■ Exercise details ■
Scan the listing below and copy every line holding "title".

Extracted information Start Marker

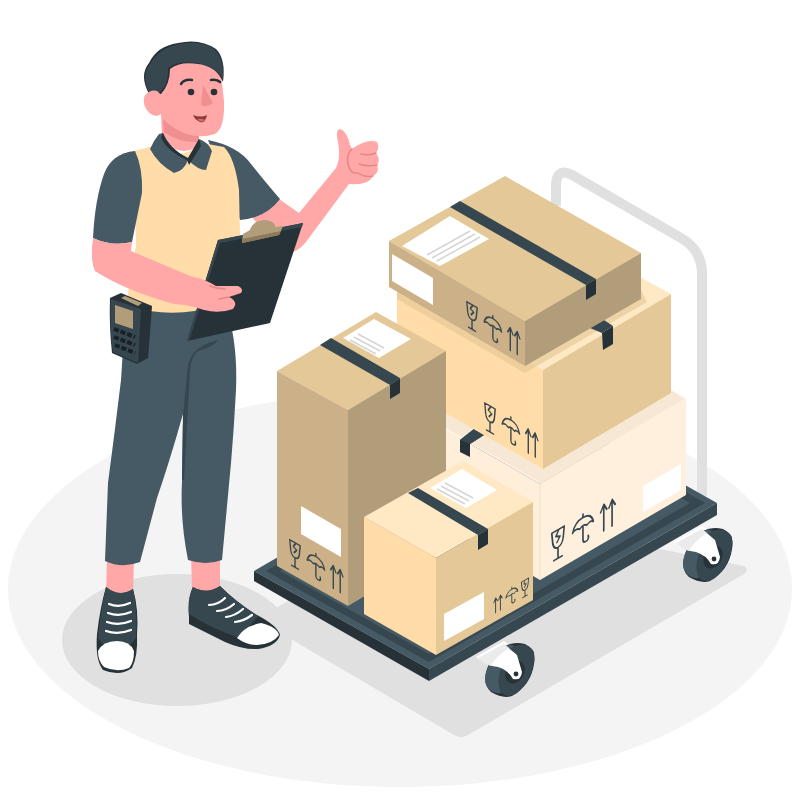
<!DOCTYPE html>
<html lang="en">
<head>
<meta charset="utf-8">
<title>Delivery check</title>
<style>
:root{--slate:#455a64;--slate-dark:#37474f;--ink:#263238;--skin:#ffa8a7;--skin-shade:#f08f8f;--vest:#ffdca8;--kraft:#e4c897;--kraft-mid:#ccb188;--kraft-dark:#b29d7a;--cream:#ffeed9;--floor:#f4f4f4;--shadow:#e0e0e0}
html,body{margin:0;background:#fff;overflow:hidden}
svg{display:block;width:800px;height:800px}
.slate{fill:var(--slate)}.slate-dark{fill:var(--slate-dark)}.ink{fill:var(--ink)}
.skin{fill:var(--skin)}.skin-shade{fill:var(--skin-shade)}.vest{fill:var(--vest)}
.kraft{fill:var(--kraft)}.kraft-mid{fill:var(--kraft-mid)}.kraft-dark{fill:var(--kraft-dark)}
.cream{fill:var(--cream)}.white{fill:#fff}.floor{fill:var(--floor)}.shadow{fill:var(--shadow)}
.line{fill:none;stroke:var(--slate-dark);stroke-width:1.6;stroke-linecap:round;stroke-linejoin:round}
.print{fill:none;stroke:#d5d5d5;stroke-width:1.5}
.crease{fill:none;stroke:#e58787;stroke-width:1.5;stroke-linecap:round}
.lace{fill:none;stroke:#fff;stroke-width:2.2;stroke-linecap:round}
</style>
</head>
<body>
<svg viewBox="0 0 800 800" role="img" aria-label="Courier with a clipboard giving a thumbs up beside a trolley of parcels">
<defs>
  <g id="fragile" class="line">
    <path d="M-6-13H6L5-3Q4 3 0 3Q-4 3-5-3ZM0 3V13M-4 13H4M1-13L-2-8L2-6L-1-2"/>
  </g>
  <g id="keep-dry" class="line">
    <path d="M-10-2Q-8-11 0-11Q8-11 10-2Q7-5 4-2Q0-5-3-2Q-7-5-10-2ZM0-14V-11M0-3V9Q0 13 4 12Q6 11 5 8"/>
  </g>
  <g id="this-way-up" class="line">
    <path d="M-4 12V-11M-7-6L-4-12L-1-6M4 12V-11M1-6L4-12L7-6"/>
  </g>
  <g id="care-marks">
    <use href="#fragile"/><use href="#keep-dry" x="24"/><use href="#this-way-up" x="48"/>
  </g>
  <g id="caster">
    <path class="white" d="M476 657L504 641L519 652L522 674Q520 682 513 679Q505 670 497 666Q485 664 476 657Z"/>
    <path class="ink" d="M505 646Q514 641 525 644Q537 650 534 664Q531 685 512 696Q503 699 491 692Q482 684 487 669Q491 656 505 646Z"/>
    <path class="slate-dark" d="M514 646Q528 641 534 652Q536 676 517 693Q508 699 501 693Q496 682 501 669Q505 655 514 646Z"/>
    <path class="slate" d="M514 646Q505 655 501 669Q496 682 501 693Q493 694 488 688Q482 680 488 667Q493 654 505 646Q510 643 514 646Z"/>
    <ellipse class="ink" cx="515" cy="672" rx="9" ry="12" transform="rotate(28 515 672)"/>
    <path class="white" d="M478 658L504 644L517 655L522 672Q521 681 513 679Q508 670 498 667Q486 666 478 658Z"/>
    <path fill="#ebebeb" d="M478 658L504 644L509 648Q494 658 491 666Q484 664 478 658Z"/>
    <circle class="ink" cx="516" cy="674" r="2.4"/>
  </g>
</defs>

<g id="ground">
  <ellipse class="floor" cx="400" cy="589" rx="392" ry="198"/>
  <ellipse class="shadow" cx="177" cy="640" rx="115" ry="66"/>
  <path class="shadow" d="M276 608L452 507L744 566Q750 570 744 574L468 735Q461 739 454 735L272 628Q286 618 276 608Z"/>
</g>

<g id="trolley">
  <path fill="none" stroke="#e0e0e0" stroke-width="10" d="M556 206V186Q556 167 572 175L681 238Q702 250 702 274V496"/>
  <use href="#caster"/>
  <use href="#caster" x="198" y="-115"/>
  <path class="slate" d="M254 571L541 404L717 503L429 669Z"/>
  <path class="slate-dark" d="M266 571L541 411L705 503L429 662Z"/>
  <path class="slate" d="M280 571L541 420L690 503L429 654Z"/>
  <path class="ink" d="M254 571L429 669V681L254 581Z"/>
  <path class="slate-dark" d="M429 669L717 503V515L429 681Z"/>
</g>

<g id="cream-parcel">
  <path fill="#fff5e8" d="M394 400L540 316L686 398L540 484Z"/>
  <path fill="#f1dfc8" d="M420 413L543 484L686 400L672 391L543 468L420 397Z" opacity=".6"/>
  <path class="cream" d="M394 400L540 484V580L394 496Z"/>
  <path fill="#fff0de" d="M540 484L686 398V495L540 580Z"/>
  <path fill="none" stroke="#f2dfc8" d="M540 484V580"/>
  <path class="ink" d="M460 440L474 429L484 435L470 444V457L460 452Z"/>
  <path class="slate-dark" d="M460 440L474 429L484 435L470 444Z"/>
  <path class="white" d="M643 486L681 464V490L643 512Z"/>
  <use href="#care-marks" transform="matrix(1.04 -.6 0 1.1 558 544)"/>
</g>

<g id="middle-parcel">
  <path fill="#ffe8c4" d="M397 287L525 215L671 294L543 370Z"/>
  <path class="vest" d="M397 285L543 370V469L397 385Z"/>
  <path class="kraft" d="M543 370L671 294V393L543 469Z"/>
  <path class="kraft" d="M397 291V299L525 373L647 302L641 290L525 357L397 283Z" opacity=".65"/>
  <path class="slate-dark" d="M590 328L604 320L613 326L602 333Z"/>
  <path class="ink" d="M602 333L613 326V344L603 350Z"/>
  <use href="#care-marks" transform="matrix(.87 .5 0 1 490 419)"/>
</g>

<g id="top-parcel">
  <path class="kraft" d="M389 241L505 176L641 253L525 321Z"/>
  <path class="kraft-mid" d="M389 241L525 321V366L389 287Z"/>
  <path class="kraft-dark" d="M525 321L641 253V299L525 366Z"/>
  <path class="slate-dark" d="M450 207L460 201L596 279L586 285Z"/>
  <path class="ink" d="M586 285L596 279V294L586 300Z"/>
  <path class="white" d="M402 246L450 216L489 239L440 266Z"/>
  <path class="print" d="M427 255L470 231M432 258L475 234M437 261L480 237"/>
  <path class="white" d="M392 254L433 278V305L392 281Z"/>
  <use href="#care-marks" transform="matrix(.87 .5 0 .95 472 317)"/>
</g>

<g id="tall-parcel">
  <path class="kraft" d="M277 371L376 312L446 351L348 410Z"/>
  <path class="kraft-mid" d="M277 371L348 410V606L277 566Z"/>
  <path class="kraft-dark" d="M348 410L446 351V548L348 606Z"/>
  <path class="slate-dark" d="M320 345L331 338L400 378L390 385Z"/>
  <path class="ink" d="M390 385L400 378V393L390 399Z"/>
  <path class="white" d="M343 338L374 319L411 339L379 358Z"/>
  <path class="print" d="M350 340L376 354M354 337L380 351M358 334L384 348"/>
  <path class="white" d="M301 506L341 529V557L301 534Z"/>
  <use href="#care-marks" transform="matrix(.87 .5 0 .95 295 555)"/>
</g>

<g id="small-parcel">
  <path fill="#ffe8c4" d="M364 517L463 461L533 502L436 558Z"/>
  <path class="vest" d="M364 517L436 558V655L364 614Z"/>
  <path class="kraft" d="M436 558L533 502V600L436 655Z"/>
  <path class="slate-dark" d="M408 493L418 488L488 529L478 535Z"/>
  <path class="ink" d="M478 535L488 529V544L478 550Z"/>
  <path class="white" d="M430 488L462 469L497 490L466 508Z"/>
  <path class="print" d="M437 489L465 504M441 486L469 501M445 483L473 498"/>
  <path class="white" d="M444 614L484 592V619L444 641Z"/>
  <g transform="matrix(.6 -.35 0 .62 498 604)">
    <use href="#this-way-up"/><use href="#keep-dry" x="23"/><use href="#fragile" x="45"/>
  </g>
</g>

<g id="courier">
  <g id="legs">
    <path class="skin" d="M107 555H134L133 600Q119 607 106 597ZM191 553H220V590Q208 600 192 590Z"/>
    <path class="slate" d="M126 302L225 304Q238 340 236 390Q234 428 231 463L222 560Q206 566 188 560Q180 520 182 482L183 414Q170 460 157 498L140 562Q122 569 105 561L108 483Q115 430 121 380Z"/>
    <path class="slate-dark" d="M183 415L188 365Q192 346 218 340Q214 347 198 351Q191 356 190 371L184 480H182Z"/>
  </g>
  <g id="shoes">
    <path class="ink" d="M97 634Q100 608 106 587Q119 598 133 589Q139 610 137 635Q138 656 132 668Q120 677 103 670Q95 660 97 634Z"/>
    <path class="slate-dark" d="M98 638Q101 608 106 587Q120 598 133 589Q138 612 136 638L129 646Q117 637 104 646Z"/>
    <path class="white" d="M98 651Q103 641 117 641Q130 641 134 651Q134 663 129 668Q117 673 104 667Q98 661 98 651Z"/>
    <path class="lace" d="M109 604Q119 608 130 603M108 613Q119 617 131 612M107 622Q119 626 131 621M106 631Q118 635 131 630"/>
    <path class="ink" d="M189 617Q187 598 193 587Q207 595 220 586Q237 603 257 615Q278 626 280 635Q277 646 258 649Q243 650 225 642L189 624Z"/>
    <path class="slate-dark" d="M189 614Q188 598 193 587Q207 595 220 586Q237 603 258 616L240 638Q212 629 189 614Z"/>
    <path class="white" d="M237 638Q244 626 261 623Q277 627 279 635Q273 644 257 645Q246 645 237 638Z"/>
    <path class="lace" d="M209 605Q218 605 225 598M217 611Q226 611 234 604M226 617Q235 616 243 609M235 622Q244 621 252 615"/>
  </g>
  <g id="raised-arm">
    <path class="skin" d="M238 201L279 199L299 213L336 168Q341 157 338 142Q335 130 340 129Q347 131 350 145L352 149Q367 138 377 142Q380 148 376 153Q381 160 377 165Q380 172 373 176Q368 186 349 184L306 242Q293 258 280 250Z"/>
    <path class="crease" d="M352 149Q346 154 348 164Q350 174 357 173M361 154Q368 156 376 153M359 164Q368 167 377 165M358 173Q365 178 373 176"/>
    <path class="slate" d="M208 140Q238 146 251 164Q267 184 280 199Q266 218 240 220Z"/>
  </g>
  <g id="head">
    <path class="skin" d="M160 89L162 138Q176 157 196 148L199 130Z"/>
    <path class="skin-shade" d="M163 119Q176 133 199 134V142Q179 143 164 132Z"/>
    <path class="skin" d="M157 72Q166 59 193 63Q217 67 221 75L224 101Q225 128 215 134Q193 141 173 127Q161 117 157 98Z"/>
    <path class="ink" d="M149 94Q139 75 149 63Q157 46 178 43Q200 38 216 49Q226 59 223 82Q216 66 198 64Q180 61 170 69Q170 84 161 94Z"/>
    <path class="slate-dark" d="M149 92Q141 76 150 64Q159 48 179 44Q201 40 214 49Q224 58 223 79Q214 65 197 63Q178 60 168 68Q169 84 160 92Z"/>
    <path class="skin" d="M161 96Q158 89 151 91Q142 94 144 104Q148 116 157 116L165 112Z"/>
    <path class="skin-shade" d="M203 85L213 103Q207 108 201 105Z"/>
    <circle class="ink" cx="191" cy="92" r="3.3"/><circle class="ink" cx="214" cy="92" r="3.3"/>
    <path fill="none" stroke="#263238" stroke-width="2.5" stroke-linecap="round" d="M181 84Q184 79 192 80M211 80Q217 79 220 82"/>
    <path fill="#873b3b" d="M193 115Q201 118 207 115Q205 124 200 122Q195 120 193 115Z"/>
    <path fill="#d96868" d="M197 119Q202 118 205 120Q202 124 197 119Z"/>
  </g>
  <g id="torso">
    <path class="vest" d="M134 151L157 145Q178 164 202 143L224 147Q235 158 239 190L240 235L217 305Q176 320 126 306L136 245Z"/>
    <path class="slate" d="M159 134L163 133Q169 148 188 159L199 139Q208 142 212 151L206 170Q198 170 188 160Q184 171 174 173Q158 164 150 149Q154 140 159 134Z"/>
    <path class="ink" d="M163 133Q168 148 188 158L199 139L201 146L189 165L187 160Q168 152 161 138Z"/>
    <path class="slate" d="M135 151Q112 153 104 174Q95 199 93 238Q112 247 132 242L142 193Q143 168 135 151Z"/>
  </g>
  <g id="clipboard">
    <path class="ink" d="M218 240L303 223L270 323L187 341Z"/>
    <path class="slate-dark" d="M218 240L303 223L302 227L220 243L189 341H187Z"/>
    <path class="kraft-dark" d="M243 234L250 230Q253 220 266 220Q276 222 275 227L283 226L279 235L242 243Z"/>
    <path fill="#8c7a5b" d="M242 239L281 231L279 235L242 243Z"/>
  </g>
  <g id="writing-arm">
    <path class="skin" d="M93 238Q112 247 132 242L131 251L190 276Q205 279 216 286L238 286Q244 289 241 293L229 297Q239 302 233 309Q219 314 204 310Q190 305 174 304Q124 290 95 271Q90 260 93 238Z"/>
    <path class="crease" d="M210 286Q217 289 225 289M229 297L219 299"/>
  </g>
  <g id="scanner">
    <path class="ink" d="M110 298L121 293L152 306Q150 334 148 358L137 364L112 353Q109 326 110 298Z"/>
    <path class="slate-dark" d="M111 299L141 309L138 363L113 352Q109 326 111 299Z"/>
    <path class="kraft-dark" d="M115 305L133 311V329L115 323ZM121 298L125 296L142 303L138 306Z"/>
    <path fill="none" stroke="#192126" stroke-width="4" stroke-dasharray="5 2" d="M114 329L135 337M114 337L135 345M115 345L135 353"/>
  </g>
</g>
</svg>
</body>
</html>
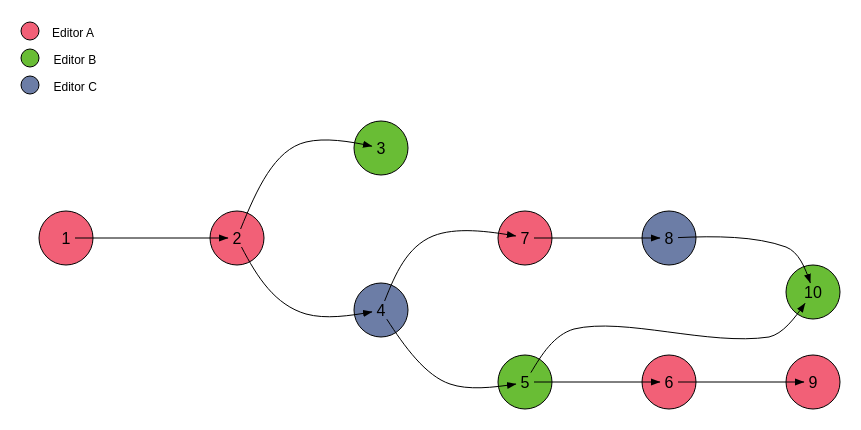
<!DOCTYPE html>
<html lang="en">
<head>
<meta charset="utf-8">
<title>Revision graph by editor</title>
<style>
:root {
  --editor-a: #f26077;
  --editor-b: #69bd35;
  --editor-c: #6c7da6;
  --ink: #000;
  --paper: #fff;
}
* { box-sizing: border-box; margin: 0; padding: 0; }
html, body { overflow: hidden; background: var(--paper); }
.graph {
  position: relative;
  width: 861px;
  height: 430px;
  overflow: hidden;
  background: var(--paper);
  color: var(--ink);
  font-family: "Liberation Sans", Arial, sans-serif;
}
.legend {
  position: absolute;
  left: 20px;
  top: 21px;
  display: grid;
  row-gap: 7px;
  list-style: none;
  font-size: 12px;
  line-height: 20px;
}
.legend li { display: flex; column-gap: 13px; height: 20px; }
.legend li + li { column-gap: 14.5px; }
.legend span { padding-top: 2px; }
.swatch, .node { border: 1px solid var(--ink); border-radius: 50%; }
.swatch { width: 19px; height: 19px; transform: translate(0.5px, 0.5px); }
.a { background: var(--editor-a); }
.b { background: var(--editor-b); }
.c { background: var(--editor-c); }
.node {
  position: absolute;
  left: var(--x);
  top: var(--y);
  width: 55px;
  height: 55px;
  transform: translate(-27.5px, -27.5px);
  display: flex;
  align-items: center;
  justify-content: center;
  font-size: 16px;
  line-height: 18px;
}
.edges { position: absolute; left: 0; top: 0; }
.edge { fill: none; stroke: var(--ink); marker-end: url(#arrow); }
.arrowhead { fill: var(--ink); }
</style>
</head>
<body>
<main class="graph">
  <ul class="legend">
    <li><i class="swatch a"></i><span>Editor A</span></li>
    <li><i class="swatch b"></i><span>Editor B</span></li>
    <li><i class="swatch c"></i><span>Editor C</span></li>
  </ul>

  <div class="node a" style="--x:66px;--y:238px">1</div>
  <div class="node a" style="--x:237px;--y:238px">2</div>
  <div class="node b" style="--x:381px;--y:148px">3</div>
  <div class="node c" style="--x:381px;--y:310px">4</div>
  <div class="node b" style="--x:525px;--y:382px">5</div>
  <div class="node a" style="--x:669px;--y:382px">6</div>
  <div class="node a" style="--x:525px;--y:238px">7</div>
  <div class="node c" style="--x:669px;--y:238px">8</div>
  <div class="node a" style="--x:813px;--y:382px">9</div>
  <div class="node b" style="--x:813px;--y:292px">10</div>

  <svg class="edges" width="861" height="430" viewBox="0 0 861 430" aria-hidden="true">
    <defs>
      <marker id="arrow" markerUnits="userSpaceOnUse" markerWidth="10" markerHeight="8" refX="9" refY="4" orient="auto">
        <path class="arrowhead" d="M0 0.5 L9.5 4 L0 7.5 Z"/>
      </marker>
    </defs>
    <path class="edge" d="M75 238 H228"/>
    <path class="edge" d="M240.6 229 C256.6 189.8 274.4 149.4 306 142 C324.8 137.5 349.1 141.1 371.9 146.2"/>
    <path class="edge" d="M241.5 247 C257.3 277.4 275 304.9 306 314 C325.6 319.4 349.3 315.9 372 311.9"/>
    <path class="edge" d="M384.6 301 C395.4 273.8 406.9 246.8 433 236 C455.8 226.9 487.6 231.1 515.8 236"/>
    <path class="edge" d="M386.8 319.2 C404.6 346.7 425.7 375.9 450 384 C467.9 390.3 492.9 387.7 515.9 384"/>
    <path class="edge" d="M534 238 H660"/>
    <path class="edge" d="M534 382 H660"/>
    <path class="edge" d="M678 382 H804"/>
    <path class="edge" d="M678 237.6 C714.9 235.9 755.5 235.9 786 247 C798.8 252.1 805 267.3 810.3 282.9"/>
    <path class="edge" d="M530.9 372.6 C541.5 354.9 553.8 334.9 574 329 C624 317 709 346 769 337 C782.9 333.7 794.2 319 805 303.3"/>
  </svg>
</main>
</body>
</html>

Extracted information End Marker

■ Response box ■
<title>Delivery check</title>
<title>Revision graph by editor</title>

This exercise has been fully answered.